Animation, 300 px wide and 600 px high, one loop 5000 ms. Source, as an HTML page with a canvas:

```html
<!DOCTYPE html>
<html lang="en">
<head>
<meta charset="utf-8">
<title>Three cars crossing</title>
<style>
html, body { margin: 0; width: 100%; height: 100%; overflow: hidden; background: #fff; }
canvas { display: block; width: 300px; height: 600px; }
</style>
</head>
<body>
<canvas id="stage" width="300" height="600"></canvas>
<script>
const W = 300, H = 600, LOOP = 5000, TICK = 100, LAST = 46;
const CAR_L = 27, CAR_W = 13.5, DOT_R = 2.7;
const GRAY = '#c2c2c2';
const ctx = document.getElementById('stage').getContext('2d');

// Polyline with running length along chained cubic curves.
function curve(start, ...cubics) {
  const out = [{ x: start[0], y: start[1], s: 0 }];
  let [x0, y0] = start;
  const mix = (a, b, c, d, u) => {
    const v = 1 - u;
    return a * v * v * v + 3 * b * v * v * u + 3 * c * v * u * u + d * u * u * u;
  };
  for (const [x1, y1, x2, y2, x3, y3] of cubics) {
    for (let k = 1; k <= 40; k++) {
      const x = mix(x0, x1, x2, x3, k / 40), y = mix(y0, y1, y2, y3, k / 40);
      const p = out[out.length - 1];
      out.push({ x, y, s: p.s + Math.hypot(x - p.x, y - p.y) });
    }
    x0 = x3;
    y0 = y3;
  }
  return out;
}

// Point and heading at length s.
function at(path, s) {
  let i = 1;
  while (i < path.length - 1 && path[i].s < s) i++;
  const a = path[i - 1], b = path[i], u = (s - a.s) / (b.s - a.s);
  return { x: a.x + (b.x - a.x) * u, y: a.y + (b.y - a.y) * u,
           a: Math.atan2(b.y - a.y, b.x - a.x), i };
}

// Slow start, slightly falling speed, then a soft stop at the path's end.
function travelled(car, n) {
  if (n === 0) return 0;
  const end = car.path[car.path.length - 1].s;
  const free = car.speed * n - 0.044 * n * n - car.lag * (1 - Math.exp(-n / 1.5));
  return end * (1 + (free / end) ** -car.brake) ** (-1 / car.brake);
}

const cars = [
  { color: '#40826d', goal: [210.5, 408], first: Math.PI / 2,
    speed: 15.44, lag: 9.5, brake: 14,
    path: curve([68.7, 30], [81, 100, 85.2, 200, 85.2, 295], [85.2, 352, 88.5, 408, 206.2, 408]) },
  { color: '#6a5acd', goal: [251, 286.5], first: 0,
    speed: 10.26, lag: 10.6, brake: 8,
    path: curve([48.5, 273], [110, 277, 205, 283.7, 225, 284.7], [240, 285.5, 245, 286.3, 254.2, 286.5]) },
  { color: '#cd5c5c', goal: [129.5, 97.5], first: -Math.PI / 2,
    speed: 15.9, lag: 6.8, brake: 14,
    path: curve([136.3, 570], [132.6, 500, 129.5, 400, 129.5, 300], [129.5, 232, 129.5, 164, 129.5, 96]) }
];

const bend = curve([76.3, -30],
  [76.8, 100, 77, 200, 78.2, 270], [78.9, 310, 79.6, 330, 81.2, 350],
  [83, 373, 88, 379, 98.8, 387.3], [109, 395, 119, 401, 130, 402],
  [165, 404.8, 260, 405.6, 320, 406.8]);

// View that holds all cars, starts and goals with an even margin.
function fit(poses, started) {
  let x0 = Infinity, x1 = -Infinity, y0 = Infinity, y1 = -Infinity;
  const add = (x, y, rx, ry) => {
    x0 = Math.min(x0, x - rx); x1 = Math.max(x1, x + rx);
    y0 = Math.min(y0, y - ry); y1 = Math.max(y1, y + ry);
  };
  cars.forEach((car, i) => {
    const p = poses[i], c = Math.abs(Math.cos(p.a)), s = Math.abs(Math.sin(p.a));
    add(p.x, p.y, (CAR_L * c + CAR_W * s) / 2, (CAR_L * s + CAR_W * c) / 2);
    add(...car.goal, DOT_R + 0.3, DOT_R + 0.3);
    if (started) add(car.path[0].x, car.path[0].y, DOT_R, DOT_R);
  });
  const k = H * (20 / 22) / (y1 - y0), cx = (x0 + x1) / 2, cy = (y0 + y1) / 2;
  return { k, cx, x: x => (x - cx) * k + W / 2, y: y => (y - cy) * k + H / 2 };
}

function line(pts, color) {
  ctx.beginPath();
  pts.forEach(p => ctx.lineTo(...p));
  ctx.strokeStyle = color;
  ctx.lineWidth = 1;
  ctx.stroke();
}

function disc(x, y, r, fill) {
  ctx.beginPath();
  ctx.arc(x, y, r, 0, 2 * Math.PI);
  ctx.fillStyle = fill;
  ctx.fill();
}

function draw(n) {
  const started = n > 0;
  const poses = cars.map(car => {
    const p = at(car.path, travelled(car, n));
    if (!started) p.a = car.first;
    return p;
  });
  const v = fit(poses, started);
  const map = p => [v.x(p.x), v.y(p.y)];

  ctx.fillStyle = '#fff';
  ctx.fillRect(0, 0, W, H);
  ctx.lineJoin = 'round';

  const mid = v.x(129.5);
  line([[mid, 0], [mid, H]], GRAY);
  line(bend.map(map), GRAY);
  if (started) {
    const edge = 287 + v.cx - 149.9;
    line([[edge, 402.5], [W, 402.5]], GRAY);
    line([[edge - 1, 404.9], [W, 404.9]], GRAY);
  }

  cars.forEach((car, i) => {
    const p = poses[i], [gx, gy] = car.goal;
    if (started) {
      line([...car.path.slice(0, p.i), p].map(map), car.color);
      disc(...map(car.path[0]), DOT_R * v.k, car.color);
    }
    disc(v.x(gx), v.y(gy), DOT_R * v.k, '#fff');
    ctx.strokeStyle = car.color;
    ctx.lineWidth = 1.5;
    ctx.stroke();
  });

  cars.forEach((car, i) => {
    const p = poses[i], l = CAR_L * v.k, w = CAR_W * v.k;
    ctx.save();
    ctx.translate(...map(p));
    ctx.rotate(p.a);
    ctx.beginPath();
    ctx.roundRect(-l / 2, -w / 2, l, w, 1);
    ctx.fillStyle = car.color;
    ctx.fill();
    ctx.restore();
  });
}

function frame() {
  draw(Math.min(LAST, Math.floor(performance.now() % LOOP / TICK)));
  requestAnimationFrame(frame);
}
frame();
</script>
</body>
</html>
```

== EXERCISE INSTRUCTIONS ==
Give every entry again, exactly as it reads.

== ANSWER AREA ==
Animation, 300 px wide and 600 px high, one loop 5000 ms. Source, as an HTML page with a canvas:

```html
<!DOCTYPE html>
<html lang="en">
<head>
<meta charset="utf-8">
<title>Three cars crossing</title>
<style>
html, body { margin: 0; width: 100%; height: 100%; overflow: hidden; background: #fff; }
canvas { display: block; width: 300px; height: 600px; }
</style>
</head>
<body>
<canvas id="stage" width="300" height="600"></canvas>
<script>
const W = 300, H = 600, LOOP = 5000, TICK = 100, LAST = 46;
const CAR_L = 27, CAR_W = 13.5, DOT_R = 2.7;
const GRAY = '#c2c2c2';
const ctx = document.getElementById('stage').getContext('2d');

// Polyline with running length along chained cubic curves.
function curve(start, ...cubics) {
  const out = [{ x: start[0], y: start[1], s: 0 }];
  let [x0, y0] = start;
  const mix = (a, b, c, d, u) => {
    const v = 1 - u;
    return a * v * v * v + 3 * b * v * v * u + 3 * c * v * u * u + d * u * u * u;
  };
  for (const [x1, y1, x2, y2, x3, y3] of cubics) {
    for (let k = 1; k <= 40; k++) {
      const x = mix(x0, x1, x2, x3, k / 40), y = mix(y0, y1, y2, y3, k / 40);
      const p = out[out.length - 1];
      out.push({ x, y, s: p.s + Math.hypot(x - p.x, y - p.y) });
    }
    x0 = x3;
    y0 = y3;
  }
  return out;
}

// Point and heading at length s.
function at(path, s) {
  let i = 1;
  while (i < path.length - 1 && path[i].s < s) i++;
  const a = path[i - 1], b = path[i], u = (s - a.s) / (b.s - a.s);
  return { x: a.x + (b.x - a.x) * u, y: a.y + (b.y - a.y) * u,
           a: Math.atan2(b.y - a.y, b.x - a.x), i };
}

// Slow start, slightly falling speed, then a soft stop at the path's end.
function travelled(car, n) {
  if (n === 0) return 0;
  const end = car.path[car.path.length - 1].s;
  const free = car.speed * n - 0.044 * n * n - car.lag * (1 - Math.exp(-n / 1.5));
  return end * (1 + (free / end) ** -car.brake) ** (-1 / car.brake);
}

const cars = [
  { color: '#40826d', goal: [210.5, 408], first: Math.PI / 2,
    speed: 15.44, lag: 9.5, brake: 14,
    path: curve([68.7, 30], [81, 100, 85.2, 200, 85.2, 295], [85.2, 352, 88.5, 408, 206.2, 408]) },
  { color: '#6a5acd', goal: [251, 286.5], first: 0,
    speed: 10.26, lag: 10.6, brake: 8,
    path: curve([48.5, 273], [110, 277, 205, 283.7, 225, 284.7], [240, 285.5, 245, 286.3, 254.2, 286.5]) },
  { color: '#cd5c5c', goal: [129.5, 97.5], first: -Math.PI / 2,
    speed: 15.9, lag: 6.8, brake: 14,
    path: curve([136.3, 570], [132.6, 500, 129.5, 400, 129.5, 300], [129.5, 232, 129.5, 164, 129.5, 96]) }
];

const bend = curve([76.3, -30],
  [76.8, 100, 77, 200, 78.2, 270], [78.9, 310, 79.6, 330, 81.2, 350],
  [83, 373, 88, 379, 98.8, 387.3], [109, 395, 119, 401, 130, 402],
  [165, 404.8, 260, 405.6, 320, 406.8]);

// View that holds all cars, starts and goals with an even margin.
function fit(poses, started) {
  let x0 = Infinity, x1 = -Infinity, y0 = Infinity, y1 = -Infinity;
  const add = (x, y, rx, ry) => {
    x0 = Math.min(x0, x - rx); x1 = Math.max(x1, x + rx);
    y0 = Math.min(y0, y - ry); y1 = Math.max(y1, y + ry);
  };
  cars.forEach((car, i) => {
    const p = poses[i], c = Math.abs(Math.cos(p.a)), s = Math.abs(Math.sin(p.a));
    add(p.x, p.y, (CAR_L * c + CAR_W * s) / 2, (CAR_L * s + CAR_W * c) / 2);
    add(...car.goal, DOT_R + 0.3, DOT_R + 0.3);
    if (started) add(car.path[0].x, car.path[0].y, DOT_R, DOT_R);
  });
  const k = H * (20 / 22) / (y1 - y0), cx = (x0 + x1) / 2, cy = (y0 + y1) / 2;
  return { k, cx, x: x => (x - cx) * k + W / 2, y: y => (y - cy) * k + H / 2 };
}

function line(pts, color) {
  ctx.beginPath();
  pts.forEach(p => ctx.lineTo(...p));
  ctx.strokeStyle = color;
  ctx.lineWidth = 1;
  ctx.stroke();
}

function disc(x, y, r, fill) {
  ctx.beginPath();
  ctx.arc(x, y, r, 0, 2 * Math.PI);
  ctx.fillStyle = fill;
  ctx.fill();
}

function draw(n) {
  const started = n > 0;
  const poses = cars.map(car => {
    const p = at(car.path, travelled(car, n));
    if (!started) p.a = car.first;
    return p;
  });
  const v = fit(poses, started);
  const map = p => [v.x(p.x), v.y(p.y)];

  ctx.fillStyle = '#fff';
  ctx.fillRect(0, 0, W, H);
  ctx.lineJoin = 'round';

  const mid = v.x(129.5);
  line([[mid, 0], [mid, H]], GRAY);
  line(bend.map(map), GRAY);
  if (started) {
    const edge = 287 + v.cx - 149.9;
    line([[edge, 402.5], [W, 402.5]], GRAY);
    line([[edge - 1, 404.9], [W, 404.9]], GRAY);
  }

  cars.forEach((car, i) => {
    const p = poses[i], [gx, gy] = car.goal;
    if (started) {
      line([...car.path.slice(0, p.i), p].map(map), car.color);
      disc(...map(car.path[0]), DOT_R * v.k, car.color);
    }
    disc(v.x(gx), v.y(gy), DOT_R * v.k, '#fff');
    ctx.strokeStyle = car.color;
    ctx.lineWidth = 1.5;
    ctx.stroke();
  });

  cars.forEach((car, i) => {
    const p = poses[i], l = CAR_L * v.k, w = CAR_W * v.k;
    ctx.save();
    ctx.translate(...map(p));
    ctx.rotate(p.a);
    ctx.beginPath();
    ctx.roundRect(-l / 2, -w / 2, l, w, 1);
    ctx.fillStyle = car.color;
    ctx.fill();
    ctx.restore();
  });
}

function frame() {
  draw(Math.min(LAST, Math.floor(performance.now() % LOOP / TICK)));
  requestAnimationFrame(frame);
}
frame();
</script>
</body>
</html>
```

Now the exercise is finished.